Captain Richard Onslow, CO of HERMES, strongly urged the Naval Staff in Colombo to permit the ship to remain in Trincomalee. A Japanese attack was expected on 9 April but the position of their fleet was unknown. Captain Onslow stressed that with no fighter aircraft and only three 3-inch anti-aircraft guns and a handful of small calibre guns, he could not hope to survive an attack such as the Japanese were capable of mounting. He felt that under the cover of RAF Hurricanes and the Trincomalee anti-aircraft guns, the ship might still be hit, but by landing all the hands not required for fire fighting the ship and maintaing damage control, at least the casualty list would be greatly reduced.
Captain Onslow's proposal was rejected and HERMES sailed in the dark hours of 8 April, with no hope of escaping detection. On 9 April she was discovered by Japanese reconnaissance off Batticaloa, attacked and sunk with heavy casualties. In addition to Captain Onslow and many of the ship's company, a large number of 814 Sqn maintenance personnel were also lost. This was a very heavy blow. It also affected Martin's career. as Captain Onslow had been the first to suggest transferring to the RN as a Commander. As a result of his death and the loss of personnel support, it was 3 years before Martin made the transfer and was promoted to Commander on 30 June 1945.
After the Japanese attack on Trincomalee the situation in Ceylon became chaotic, as the native labourers departed for India en masse. Eleven aircraft and a handful of ground crew were all that remained of 814 Sqn, which had been ordered to a dispersal airstrip at Kokkalai at 0400 hrs on 9 April, and had escaped the raid on Trincomalee that same day.
When the sqn returned to Trincomalee on 10 April they found the Air Station heavily damaged and people badly shaken. Immediate steps were taken to prepare for the expected Japanese invasion, during which 814 Sqn was to dive-bomb landing craft on the beaches with 25lb anti-personnel bombs! Fortunately for all concerned, the Japanese withdrew.
Martin then became FAA Liaison Officer to Air Marshal Sir John D'Albiac (a former RM Officer) who was AOC in Ceylon. The Eastern Fleet which had withdrawn to Mombasa after the Japanese raids, returned to Ceylon in June 1942 and many of 814 Sqn's pilots were absorbed into other sqns, and 814 Sqn virtually ceased to exist.
Having been appointed to STRIKER Building in the USA, Martin left for the UK in July 1942. He arrived in the USA on 14 October 1942 and the rest of his career is outlined in paragraph 10 above.
He finally retired in October 1958 and settled in Virginia.

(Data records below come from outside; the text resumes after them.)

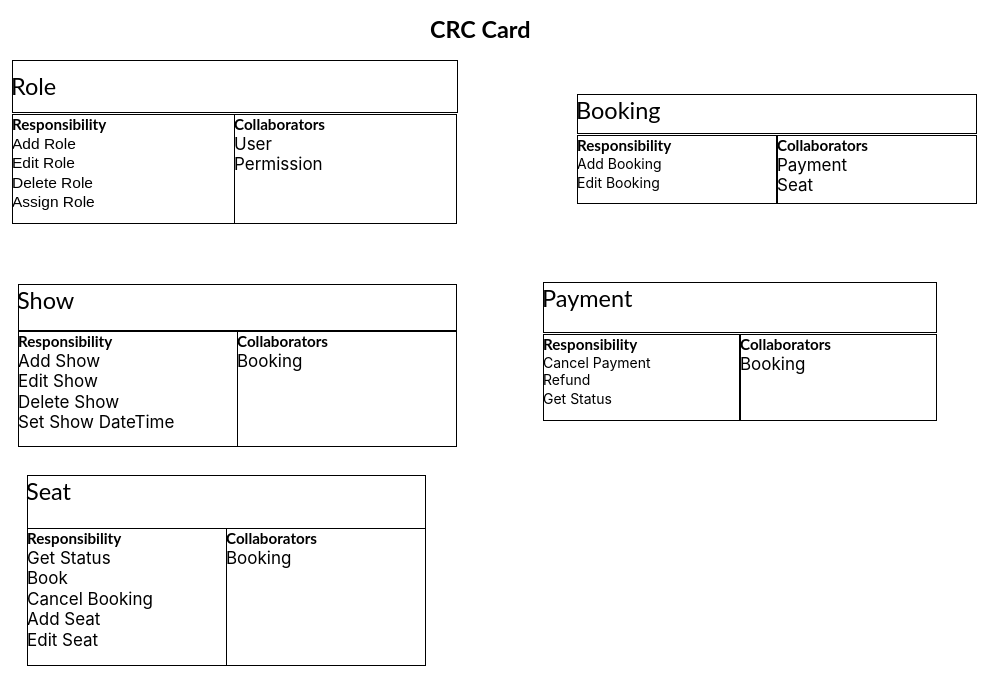
<!DOCTYPE html>
<html lang="en">
<head>
<meta charset="utf-8">
<title>CRC Card</title>
<style>
:root { --ink: #000; --paper: #fff; --heading: Lato, sans-serif; --body: Inter, sans-serif; }
* { box-sizing: border-box; margin: 0; padding: 0; }
body { width: 989px; height: 678px; overflow: hidden; background: var(--paper); color: var(--ink); }
.diagram { position: relative; width: 989px; height: 678px; overflow: hidden; white-space: nowrap; }
.diagram-title { position: absolute; left: 430px; top: 14px; font: 700 23.4px/30px var(--heading); }

.card { position: absolute; display: flex; flex-direction: column; gap: 1px; }
.card-name { flex: none; height: var(--name-height); border: 1px solid; font: 400 23.5px/30px var(--heading); text-indent: -2px; }
.card-body { flex: none; height: var(--body-height); border: 1px solid; display: grid; grid-template-columns: var(--split) 1fr; }
.column > * { margin-left: -1px; }
.collaborators { border-left: var(--divider, 1px) solid; }
.column h3 { font: 700 15.2px/19px var(--heading); }
.column ul { list-style: none; font: 400 17px/20.4px var(--body); }

.role { left: 12px; top: 60px; width: 445px; --name-height: 53px; --body-height: 110px; --split: 221px; }
.role .card-name { width: 446px; line-height: 51px; }
.role .responsibilities ul { font: 400 15.5px/19.3px "Liberation Sans", sans-serif; }
.booking { left: 577px; top: 94px; width: 400px; --name-height: 40px; --body-height: 69px; --split: 198px; --divider: 2px; }
.show { left: 18px; top: 284px; width: 439px; gap: 0; --name-height: 47px; --body-height: 116px; --split: 218px; }
.payment { left: 543px; top: 282px; width: 394px; --name-height: 51px; --body-height: 87px; --split: 195px; --divider: 2px; }
.seat { left: 27px; top: 475px; width: 399px; gap: 0; --name-height: 54px; --body-height: 138px; --split: 198px; }
.seat .card-body { margin-top: -1px; }
.compact .responsibilities ul { font-size: 14px; line-height: 17px; }
.compact .responsibilities li:last-child { line-height: 22px; }
</style>
</head>
<body>
<main class="diagram">
  <h1 class="diagram-title">CRC Card</h1>

  <article class="card role">
    <h2 class="card-name">Role</h2>
    <div class="card-body">
      <section class="column responsibilities">
        <h3>Responsibility</h3>
        <ul><li>Add Role</li><li>Edit Role</li><li>Delete Role</li><li>Assign Role</li></ul>
      </section>
      <section class="column collaborators">
        <h3>Collaborators</h3>
        <ul><li>User</li><li>Permission</li></ul>
      </section>
    </div>
  </article>

  <article class="card booking compact">
    <h2 class="card-name">Booking</h2>
    <div class="card-body">
      <section class="column responsibilities">
        <h3>Responsibility</h3>
        <ul><li>Add Booking</li><li>Edit Booking</li></ul>
      </section>
      <section class="column collaborators">
        <h3>Collaborators</h3>
        <ul><li>Payment</li><li>Seat</li></ul>
      </section>
    </div>
  </article>

  <article class="card show">
    <h2 class="card-name">Show</h2>
    <div class="card-body">
      <section class="column responsibilities">
        <h3>Responsibility</h3>
        <ul><li>Add Show</li><li>Edit Show</li><li>Delete Show</li><li>Set Show DateTime</li></ul>
      </section>
      <section class="column collaborators">
        <h3>Collaborators</h3>
        <ul><li>Booking</li></ul>
      </section>
    </div>
  </article>

  <article class="card payment compact">
    <h2 class="card-name">Payment</h2>
    <div class="card-body">
      <section class="column responsibilities">
        <h3>Responsibility</h3>
        <ul><li>Cancel Payment</li><li>Refund</li><li>Get Status</li></ul>
      </section>
      <section class="column collaborators">
        <h3>Collaborators</h3>
        <ul><li>Booking</li></ul>
      </section>
    </div>
  </article>

  <article class="card seat">
    <h2 class="card-name">Seat</h2>
    <div class="card-body">
      <section class="column responsibilities">
        <h3>Responsibility</h3>
        <ul><li>Get Status</li><li>Book</li><li>Cancel Booking</li><li>Add Seat</li><li>Edit Seat</li></ul>
      </section>
      <section class="column collaborators">
        <h3>Collaborators</h3>
        <ul><li>Booking</li></ul>
      </section>
    </div>
  </article>
</main>
</body>
</html>
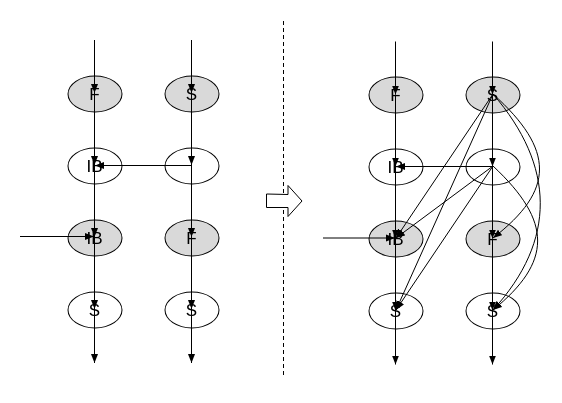
<!DOCTYPE html>
<html lang="en">
<head>
<meta charset="utf-8">
<title>Process dependency diagram</title>
<style>
:root { --ink: #000; --paper: #fff; --shade: #d9d9d9; }
* { box-sizing: border-box; }
html, body { margin: 0; overflow: hidden; background: var(--paper); }
.diagram {
  position: relative; width: 562px; height: 403px; overflow: hidden;
  color: var(--ink); font: 17px/1 "Liberation Sans", Arial, sans-serif;
}
.node {
  position: absolute; left: var(--x); top: var(--y);
  width: 55px; height: 37px; transform: translate(-50%, -50%);
  display: flex; align-items: center; justify-content: center;
  border: 1px solid var(--ink); border-radius: 50%; background: var(--paper);
}
.shaded { background: var(--shade); }
.before .first { --x: 94.5px; }
.before .second { --x: 191.5px; }
.after .first { --x: 395.5px; }
.after .second { --x: 492.5px; }
.before .step-1 { --y: 93.5px; }
.before .step-2 { --y: 165.5px; }
.before .step-3 { --y: 237.5px; }
.before .step-4 { --y: 309.5px; }
.after .step-1 { --y: 94.5px; }
.after .step-2 { --y: 166.5px; }
.after .step-3 { --y: 238.5px; }
.after .step-4 { --y: 310.5px; }
.connectors { position: absolute; inset: 0; fill: none; stroke: var(--ink); stroke-width: 1; }
.flow { marker-end: url(#arrowhead); }
.head { fill: var(--ink); stroke: none; }
.divider { stroke-dasharray: 4 3; }
.transition { fill: var(--paper); }
</style>
</head>
<body>
<main class="diagram">
  <section class="before" aria-label="Before">
    <div class="node first step-1 shaded">F</div>
    <div class="node first step-2">IB</div>
    <div class="node first step-3 shaded">IB</div>
    <div class="node first step-4">S</div>
    <div class="node second step-1 shaded">S</div>
    <div class="node second step-2"></div>
    <div class="node second step-3 shaded">F</div>
    <div class="node second step-4">S</div>
  </section>
  <section class="after" aria-label="After">
    <div class="node first step-1 shaded">F</div>
    <div class="node first step-2">IB</div>
    <div class="node first step-3 shaded">IB</div>
    <div class="node first step-4">S</div>
    <div class="node second step-1 shaded">S</div>
    <div class="node second step-2"></div>
    <div class="node second step-3 shaded">F</div>
    <div class="node second step-4">S</div>
  </section>
  <svg class="connectors" width="562" height="403" viewBox="0 0 562 403" aria-hidden="true">
    <defs>
      <marker id="arrowhead" markerUnits="userSpaceOnUse" markerWidth="10" markerHeight="8" refX="9" refY="4" orient="auto">
        <path class="head" d="M0 0.5 L9 4 L0 7.5 Z"/>
      </marker>
      <g id="timeline">
        <path class="flow" d="M0 0V53"/>
        <path class="flow" d="M0 53V125"/>
        <path class="flow" d="M0 125V197"/>
        <path class="flow" d="M0 197V269"/>
        <path class="flow" d="M0 269V323"/>
      </g>
    </defs>

    <line class="divider" x1="283.5" y1="21" x2="283.5" y2="378"/>
    <path class="transition" d="M266.5 194L288 194.5V185.5L302 201L288 216.5V207.5H266.5Z"/>

    <use href="#timeline" x="94.5" y="40"/>
    <use href="#timeline" x="191.5" y="40"/>
    <path class="flow" d="M191 165.5H95"/>
    <path class="flow" d="M20 236.5H94"/>

    <use href="#timeline" x="395.5" y="41.5"/>
    <use href="#timeline" x="492.5" y="41.5"/>
    <path class="flow" d="M492 166.5H396"/>
    <path class="flow" d="M323 238H395"/>

    <path class="flow" d="M493 94L396 238"/>
    <path class="flow" d="M493 94L396 310"/>
    <path class="flow" d="M493 166L396 238"/>
    <path class="flow" d="M493 166L396 310"/>
    <path class="flow" d="M493 94C555 150 555 190 493 238"/>
    <path class="flow" d="M493 94C555 166 557 240 493 310"/>
    <path class="flow" d="M493 166C553 222 552 262 493 310"/>
  </svg>
</main>
</body>
</html>
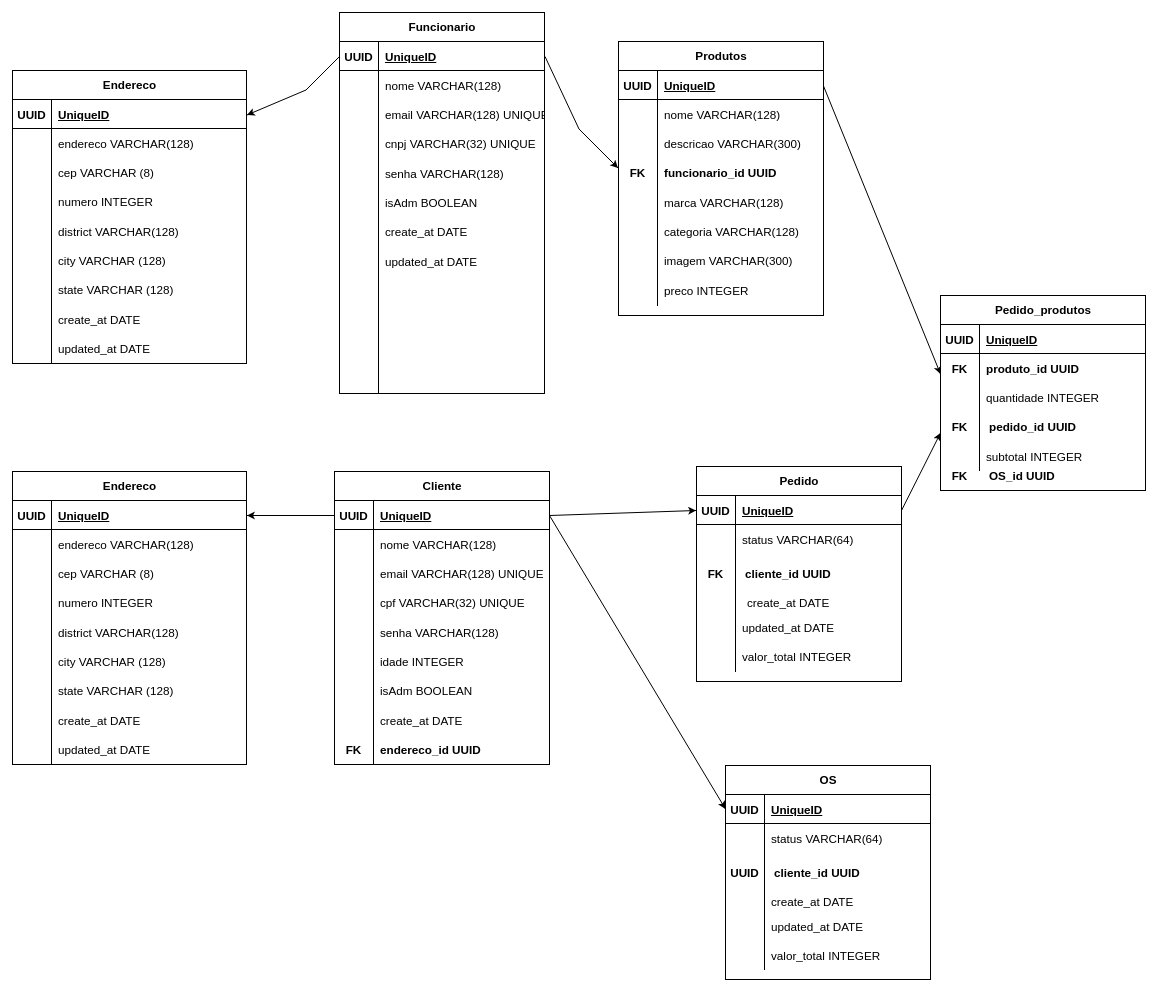
<!DOCTYPE html>
<html lang="pt">
<head>
<meta charset="utf-8">
<title>Diagrama entidade-relacionamento</title>
<style>
:root { --ink: #000; --paper: #fff; --row: 29.3px; --key: 39px; }
* { box-sizing: border-box; margin: 0; padding: 0; }
html, body { width: 1158px; height: 992px; overflow: hidden; background: var(--paper); }
.diagram { position: relative; width: 1158px; height: 992px; color: var(--ink); font: 11.7px/14px "Liberation Sans", Arial, sans-serif; }
.entity { position: absolute; outline: 1px solid var(--ink); outline-offset: -1px; background: var(--paper); }
.entity h2 { display: flex; align-items: center; justify-content: center; height: var(--row); padding-top: 1px; font-size: inherit; }
.fields { list-style: none; }
.entity::before { content: ""; position: absolute; left: var(--key); top: var(--row); bottom: var(--tail, 0px); border-left: 1px solid var(--ink); }
.fields li { display: grid; grid-template-columns: var(--key) minmax(0, 1fr); align-items: center; height: var(--row); padding-top: 1px; white-space: nowrap; }
.fields b { grid-column: 1; text-align: center; }
.fields span { grid-column: 2; padding-left: 7px; margin-right: 1px; overflow: hidden; }
.fields .id { border: solid var(--ink); border-width: 1px 0; height: 30px; margin-bottom: -0.7px; }
.id span { font-weight: bold; text-decoration: underline; }
.fk span { font-weight: bold; }
.fields .lower { margin-top: 5px; }
.fields .raised { margin-top: -5px; }
.fields .tight { margin-top: -10px; }
.fields .inset span { padding-left: 10px; }
.fields .inset-more span { padding-left: 12px; }
.endereco { left: 12px; width: 235px; height: 294px; }
.endereco-funcionario { top: 70px; }
.endereco-cliente { top: 471px; }
.funcionario { left: 339px; top: 12px; width: 206px; height: 382px; }
.produtos { left: 618px; top: 41px; width: 206px; height: 275px; --tail: 10px; }
.pedido-produtos { left: 940px; top: 295px; width: 206px; height: 196px; --tail: 20px; }
.cliente { left: 334px; top: 471px; width: 216px; height: 294px; }
.pedido { left: 696px; top: 466px; width: 206px; height: 216px; --tail: 10px; }
.os { left: 725px; top: 765px; width: 206px; height: 215px; --tail: 10px; }
.relations { position: absolute; left: 0; top: 0; }
.relations polyline { fill: none; stroke: var(--ink); stroke-width: 1; marker-end: url(#arrow); }
</style>
</head>
<body>
<main class="diagram">

<section class="entity endereco endereco-funcionario">
<h2>Endereco</h2>
<ul class="fields">
<li class="id"><b>UUID</b><span>UniqueID</span></li>
<li><span>endereco VARCHAR(128)</span></li>
<li><span>cep VARCHAR (8)</span></li>
<li><span>numero INTEGER</span></li>
<li><span>district VARCHAR(128)</span></li>
<li><span>city VARCHAR (128)</span></li>
<li><span>state VARCHAR (128)</span></li>
<li><span>create_at DATE</span></li>
<li><span>updated_at DATE</span></li>
</ul>
</section>

<section class="entity funcionario">
<h2>Funcionario</h2>
<ul class="fields">
<li class="id"><b>UUID</b><span>UniqueID</span></li>
<li><span>nome VARCHAR(128)</span></li>
<li><span>email VARCHAR(128) UNIQUE</span></li>
<li><span>cnpj VARCHAR(32) UNIQUE</span></li>
<li><span>senha VARCHAR(128)</span></li>
<li><span>isAdm BOOLEAN</span></li>
<li><span>create_at DATE</span></li>
<li><span>updated_at DATE</span></li>
</ul>
</section>

<section class="entity produtos">
<h2>Produtos</h2>
<ul class="fields">
<li class="id"><b>UUID</b><span>UniqueID</span></li>
<li><span>nome VARCHAR(128)</span></li>
<li><span>descricao VARCHAR(300)</span></li>
<li class="fk"><b>FK</b><span>funcionario_id UUID</span></li>
<li><span>marca VARCHAR(128)</span></li>
<li><span>categoria VARCHAR(128)</span></li>
<li><span>imagem VARCHAR(300)</span></li>
<li><span>preco INTEGER</span></li>
</ul>
</section>

<section class="entity pedido-produtos">
<h2>Pedido_produtos</h2>
<ul class="fields">
<li class="id"><b>UUID</b><span>UniqueID</span></li>
<li class="fk"><b>FK</b><span>produto_id UUID</span></li>
<li><span>quantidade INTEGER</span></li>
<li class="fk inset"><b>FK</b><span>pedido_id UUID</span></li>
<li><span>subtotal INTEGER</span></li>
<li class="fk inset tight"><b>FK</b><span>OS_id UUID</span></li>
</ul>
</section>

<section class="entity endereco endereco-cliente">
<h2>Endereco</h2>
<ul class="fields">
<li class="id"><b>UUID</b><span>UniqueID</span></li>
<li><span>endereco VARCHAR(128)</span></li>
<li><span>cep VARCHAR (8)</span></li>
<li><span>numero INTEGER</span></li>
<li><span>district VARCHAR(128)</span></li>
<li><span>city VARCHAR (128)</span></li>
<li><span>state VARCHAR (128)</span></li>
<li><span>create_at DATE</span></li>
<li><span>updated_at DATE</span></li>
</ul>
</section>

<section class="entity cliente">
<h2>Cliente</h2>
<ul class="fields">
<li class="id"><b>UUID</b><span>UniqueID</span></li>
<li><span>nome VARCHAR(128)</span></li>
<li><span>email VARCHAR(128) UNIQUE</span></li>
<li><span>cpf VARCHAR(32) UNIQUE</span></li>
<li><span>senha VARCHAR(128)</span></li>
<li><span>idade INTEGER</span></li>
<li><span>isAdm BOOLEAN</span></li>
<li><span>create_at DATE</span></li>
<li class="fk"><b>FK</b><span>endereco_id UUID</span></li>
</ul>
</section>

<section class="entity pedido">
<h2>Pedido</h2>
<ul class="fields">
<li class="id"><b>UUID</b><span>UniqueID</span></li>
<li><span>status VARCHAR(64)</span></li>
<li class="fk inset lower"><b>FK</b><span>cliente_id UUID</span></li>
<li class="inset-more"><span>create_at DATE</span></li>
<li class="raised"><span>updated_at DATE</span></li>
<li><span>valor_total INTEGER</span></li>
</ul>
</section>

<section class="entity os">
<h2>OS</h2>
<ul class="fields">
<li class="id"><b>UUID</b><span>UniqueID</span></li>
<li><span>status VARCHAR(64)</span></li>
<li class="fk inset lower"><b>UUID</b><span>cliente_id UUID</span></li>
<li><span>create_at DATE</span></li>
<li class="raised"><span>updated_at DATE</span></li>
<li><span>valor_total INTEGER</span></li>
</ul>
</section>

<svg class="relations" width="1158" height="992" viewBox="0 0 1158 992" aria-hidden="true">
<defs>
<marker id="arrow" markerUnits="userSpaceOnUse" markerWidth="10" markerHeight="10" refX="8" refY="4" orient="auto"><polygon points="0,0 8,4 0,8 2,4"/></marker>
</defs>
<polyline points="339.5,56.5 306,90 247,115"/>
<polyline points="545,56.5 579,129 618,168"/>
<polyline points="823.5,86 940.5,374"/>
<polyline points="901.5,510.5 940.5,433"/>
<polyline points="334.5,515.5 247,515.5"/>
<polyline points="549.5,515.5 696,510.5"/>
<polyline points="549.5,515.5 725.5,809"/>
</svg>

</main>
</body>
</html>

After a 10 year stint as a Life Insurance Underwriter and seven years as the Business Development Manager for the local Ballet Company, he finally retired for the second time in 1979 and died on 10 December 1988.